DATA UNDER STUDY
○ ○ ○
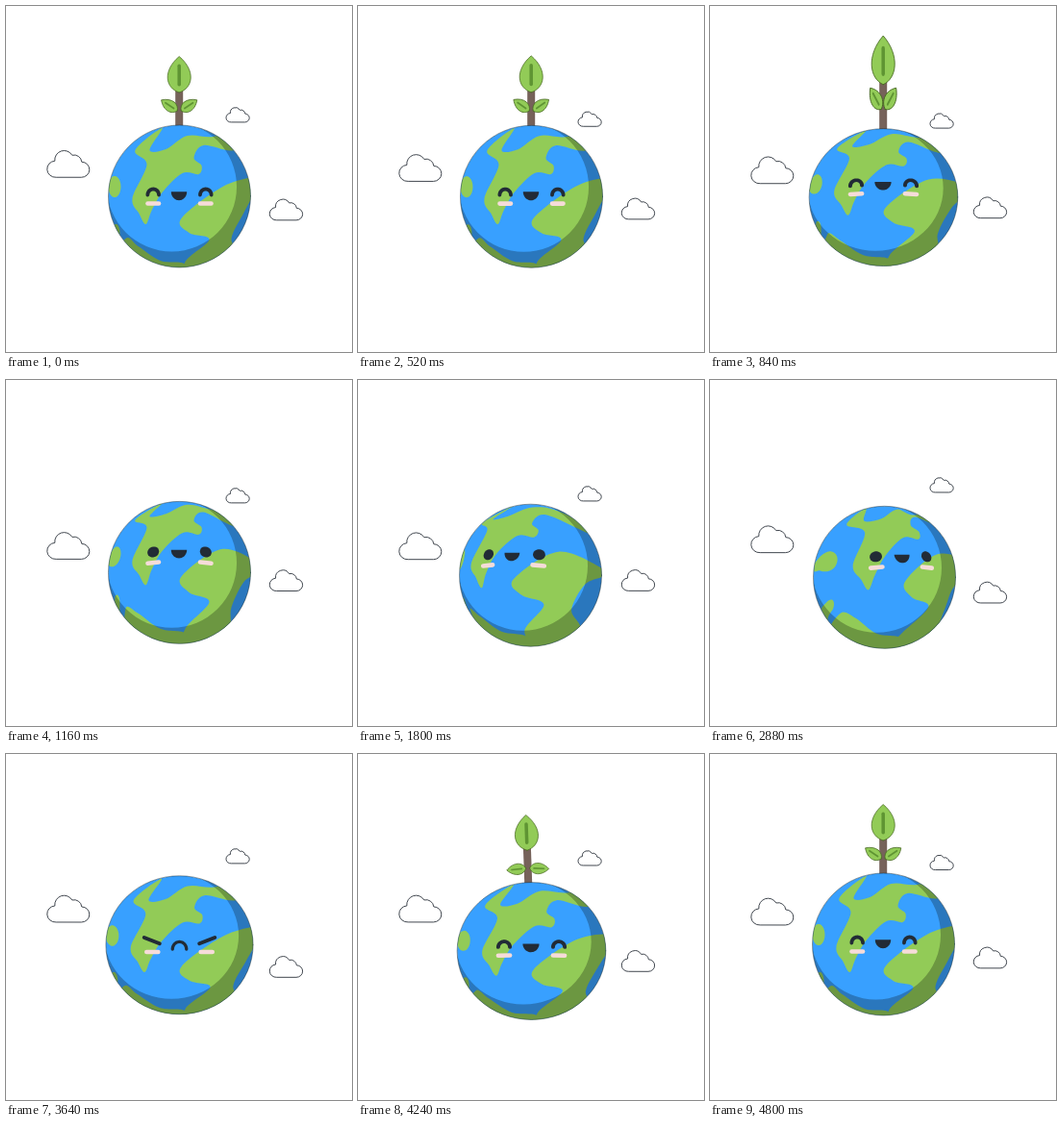
Animation, 360 px wide and 360 px high, one loop 4840 ms. Source, as an HTML page with a canvas:

```html
<!DOCTYPE html>
<html lang="en">
<head>
<meta charset="utf-8">
<title>Planet and sprout</title>
<style>
html, body { margin: 0; width: 100%; height: 100%; overflow: hidden; background: #fff; }
canvas { display: block; width: 360px; height: 360px; }
</style>
</head>
<body>
<canvas id="stage" width="360" height="360"></canvas>
<script>
const c = document.getElementById('stage').getContext('2d');
const LOOP = 4840, R = 74, TAU = Math.PI * 2;
const BLUE = '#38a0ff', GREEN = '#92cb57', DARK_GREEN = '#5f9433', INK = '#222b36', STEM = '#76625a';

// Eased step from 0 to 1, and a smooth bump of height 1.
const ramp = (t, from, to) => (1 - Math.cos(Math.PI * Math.min(1, Math.max(0, (t - from) / (to - from))))) / 2;
const bump = (t, mid, reach) => ramp(t, mid - reach, mid) - ramp(t, mid, mid + reach);

function arc(x, y, rx, ry, from = 0, to = TAU) {
  return Array.from({ length: 25 }, (_, i) => {
    const a = from + (to - from) * i / 24;
    return [x + rx * Math.cos(a), y + ry * Math.sin(a)];
  });
}

// Shores around the planet's centre; points outside the disc lie on the far side.
const NORTH = [[-18, -71], [-46, -48], [-34, -33], [-49, 2], [-42, 18], [-35, 29], [-29, 15], [-18, -4],
  [3, -24], [20, -23], [23, -32], [15, -40], [25, -53], [57, -48], [70, -70], [35, -62], [8, -63], [-14, -49], [-31, -48]];
const SOUTH = [[82, -20], [45, -10], [2, 23], [10, 38], [31, 45], [6, 68], [8, 87], [60, 64], [54, 44], [67, 17], [80, -8]];
const POLE = [[-56, 44], [-43, 52], [-20, 67], [6, 71], [0, 94], [-70, 74]];
const LANDS = [NORTH, SOUTH, POLE, arc(-67.5, -10, 6.5, 11), arc(-66, 38, 4, 9)];

const CLOUD = new Path2D('M9 28A8.5 8.5 0 0 1 8 11A9.7 9.7 0 0 1 26 5A8 8 0 0 1 36 12A8 8 0 0 1 36 28Z');

// Turns a point on the sphere; far-side points unfold outside the disc.
function turner(yaw, pitch) {
  const cy = Math.cos(yaw), sy = Math.sin(yaw), cp = Math.cos(pitch), sp = Math.sin(pitch);
  return ([px, py]) => {
    const r = Math.hypot(px, py) / R || 1e-6, front = r <= 1;
    const rho = front ? r : 2 - r, k = rho / r / R;
    const x = px * k, y = py * k, z = Math.sqrt(1 - rho * rho) * (front ? 1 : -1);
    const y1 = y * cp - z * sp, z1 = z * cp + y * sp;
    const x1 = x * cy + z1 * sy, z2 = z1 * cy - x * sy;
    const q = Math.hypot(x1, y1) || 1e-6, out = z2 >= 0 ? R : R * (2 - q) / q;
    return [x1 * out, y1 * out];
  };
}

function smoothLoop(pts) {
  const n = pts.length, at = i => pts[(i + n) % n];
  c.beginPath();
  c.moveTo(...pts[0]);
  for (let i = 0; i < n; i++) {
    const [a, b, d, e] = [at(i - 1), at(i), at(i + 1), at(i + 2)];
    c.bezierCurveTo(b[0] + (d[0] - a[0]) / 6, b[1] + (d[1] - a[1]) / 6,
      d[0] - (e[0] - b[0]) / 6, d[1] - (e[1] - b[1]) / 6, d[0], d[1]);
  }
}

function polyline(pts) {
  c.beginPath();
  pts.forEach(p => c.lineTo(...p));
}

function line(pts, width, color) {
  polyline(pts);
  c.lineWidth = width;
  c.strokeStyle = color;
  c.stroke();
}

function fill(pts, color) {
  polyline(pts);
  c.fillStyle = color;
  c.fill();
}

function disc(x, y, r) {
  c.beginPath();
  c.arc(x, y, r, 0, TAU);
}

function leaf(length, width) {
  c.beginPath();
  c.moveTo(0, 0);
  c.bezierCurveTo(length * .12, -width * .66, length * .6, -width * .8, length, 0);
  c.bezierCurveTo(length * .6, width * .8, length * .12, width * .66, 0, 0);
  c.fillStyle = GREEN;
  c.fill();
  c.lineWidth = .7;
  c.strokeStyle = '#43631f';
  c.stroke();
  line([[length * .22, 0], [length * .74, 0]], width * .16, DARK_GREEN);
}

// The sprout stretches and shoots off, then springs up again.
function plant(t, x, base) {
  const leaving = t < 1120;
  if (!leaving && t < 3990) return;
  const stretch = leaving ? 1 + .44 * ramp(t, 460, 1000) : ramp(t, 3980, 4280) + .46 * bump(t, 4370, 150);
  const angle = leaving ? -34 - 21 * ramp(t, 460, 840) : -34 + 38 * bump(t, 4240, 200) - 16 * bump(t, 4400, 130);
  const sway = -3 * bump(t, 4240, 260);
  c.save();
  c.translate(x - .3 + sway, base - 230 * (leaving ? ramp(t, 840, 1100) : 0));
  c.rotate(sway * .012);
  c.scale(1, stretch);
  c.fillStyle = STEM;
  c.fillRect(-4, -38, 8, 42);
  for (const side of [-1, 1]) {
    c.save();
    c.scale(side, 1);
    c.translate(2, -15);
    c.rotate(angle * Math.PI / 180);
    leaf(20, 10.5);
    c.restore();
  }
  c.translate(0, -34);
  c.rotate(-Math.PI / 2);
  leaf(37.5, 22);
  c.restore();
}

function face(t, turn) {
  const mood = t < 1040 || t >= 3980 ? 'happy' : t < 3320 ? 'seek' : 'strain';
  const map = pts => pts.map(turn);
  for (const s of [-1, 1]) {
    line(map([[s * 21.5, 7.5], [s * 33, 7.5]]), 4.6, '#f6dcd9');
    if (mood === 'happy') line(map(arc(s * 27.3, -1.5, 5.8, 6, Math.PI)), 3.8, INK);
    else if (mood === 'seek') fill(map(arc(s * 27.3, -4, 6, 5.8)), INK);
    else line(map([[s * 20, -1.5], [s * 35.5, -8]]), 3.8, INK);
  }
  if (mood === 'strain') line(map(arc(0, 4.5, 7, 8, Math.PI)), 3.2, INK);
  else fill(map(arc(-.5, -4.8, 8.2, 9, 0, Math.PI)), INK);
}

function planet(t) {
  const yaw = .27 * (2 * ramp(t, 2100, 2600) - ramp(t, 1200, 1600) - ramp(t, 3100, 3450));
  const pitch = .26 * (ramp(t, 480, 1100) - ramp(t, 3100, 3450)) + .04 * bump(t, 4240, 260);
  const squash = .045 * (bump(t, 840, 340) + bump(t, 4240, 180)) + .035 * bump(t, 3640, 240)
    - .02 * (bump(t, 1000, 140) + bump(t, 4400, 150)) - .03 * bump(t, 3900, 260);
  const sx = 1 + squash, sy = 1 - squash * .77;
  const x = 180.5 + yaw * 3.7;
  const y = 198 + 7.3 * (ramp(t, 200, 2700) - ramp(t, 3200, 3760))
    + 21 * bump(t, 3900, 260) + 7 * bump(t, 4240, 200) - 4 * bump(t, 4400, 150);
  const turn = turner(yaw, pitch);

  plant(t, x, y - R * sy);
  c.save();
  c.translate(x, y);
  c.scale(sx, sy);
  c.save();
  disc(0, 0, R);
  c.clip();
  c.fillStyle = BLUE;
  c.fill();
  c.fillStyle = GREEN;
  for (const land of LANDS) {
    smoothLoop(land.map(turn));
    c.fill();
  }
  c.beginPath();
  c.rect(-2 * R, -2 * R, 4 * R, 4 * R);
  c.arc(-8, -10, 67.5, 0, TAU);
  c.fillStyle = 'rgba(0,0,0,.26)';
  c.fill('evenodd');
  c.restore();
  disc(0, 0, R);
  c.lineWidth = .7;
  c.strokeStyle = 'rgba(20,45,60,.7)';
  c.stroke();
  face(t, turn);
  c.restore();
}

function cloud(x, y, scale) {
  c.save();
  c.translate(x, y);
  c.scale(scale, scale);
  c.lineWidth = .9 / scale;
  c.strokeStyle = '#2c333b';
  c.stroke(CLOUD);
  c.restore();
}

function draw(now) {
  const t = now % LOOP;
  const wave = delay => Math.sin((t - delay) / LOOP * TAU);
  c.clearRect(0, 0, 360, 360);
  c.lineCap = c.lineJoin = 'round';
  cloud(42.8, 152.8 + 6.3 * wave(320), 1);
  cloud(229, 105.5 + 7 * wave(0), .55);
  cloud(274.3, 201 - 4 * ramp(t, 0, 1600) + 15 * ramp(t, 1600, 3260) - 11 * ramp(t, 3260, LOOP), .78);
  planet(t);
  requestAnimationFrame(draw);
}
requestAnimationFrame(draw);
</script>
</body>
</html>
```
○ ○ ○
WORK ITEM
Scan the records for lines with the string "lineWidth". Give the number of such lines and nothing else.

TASK ANSWER
4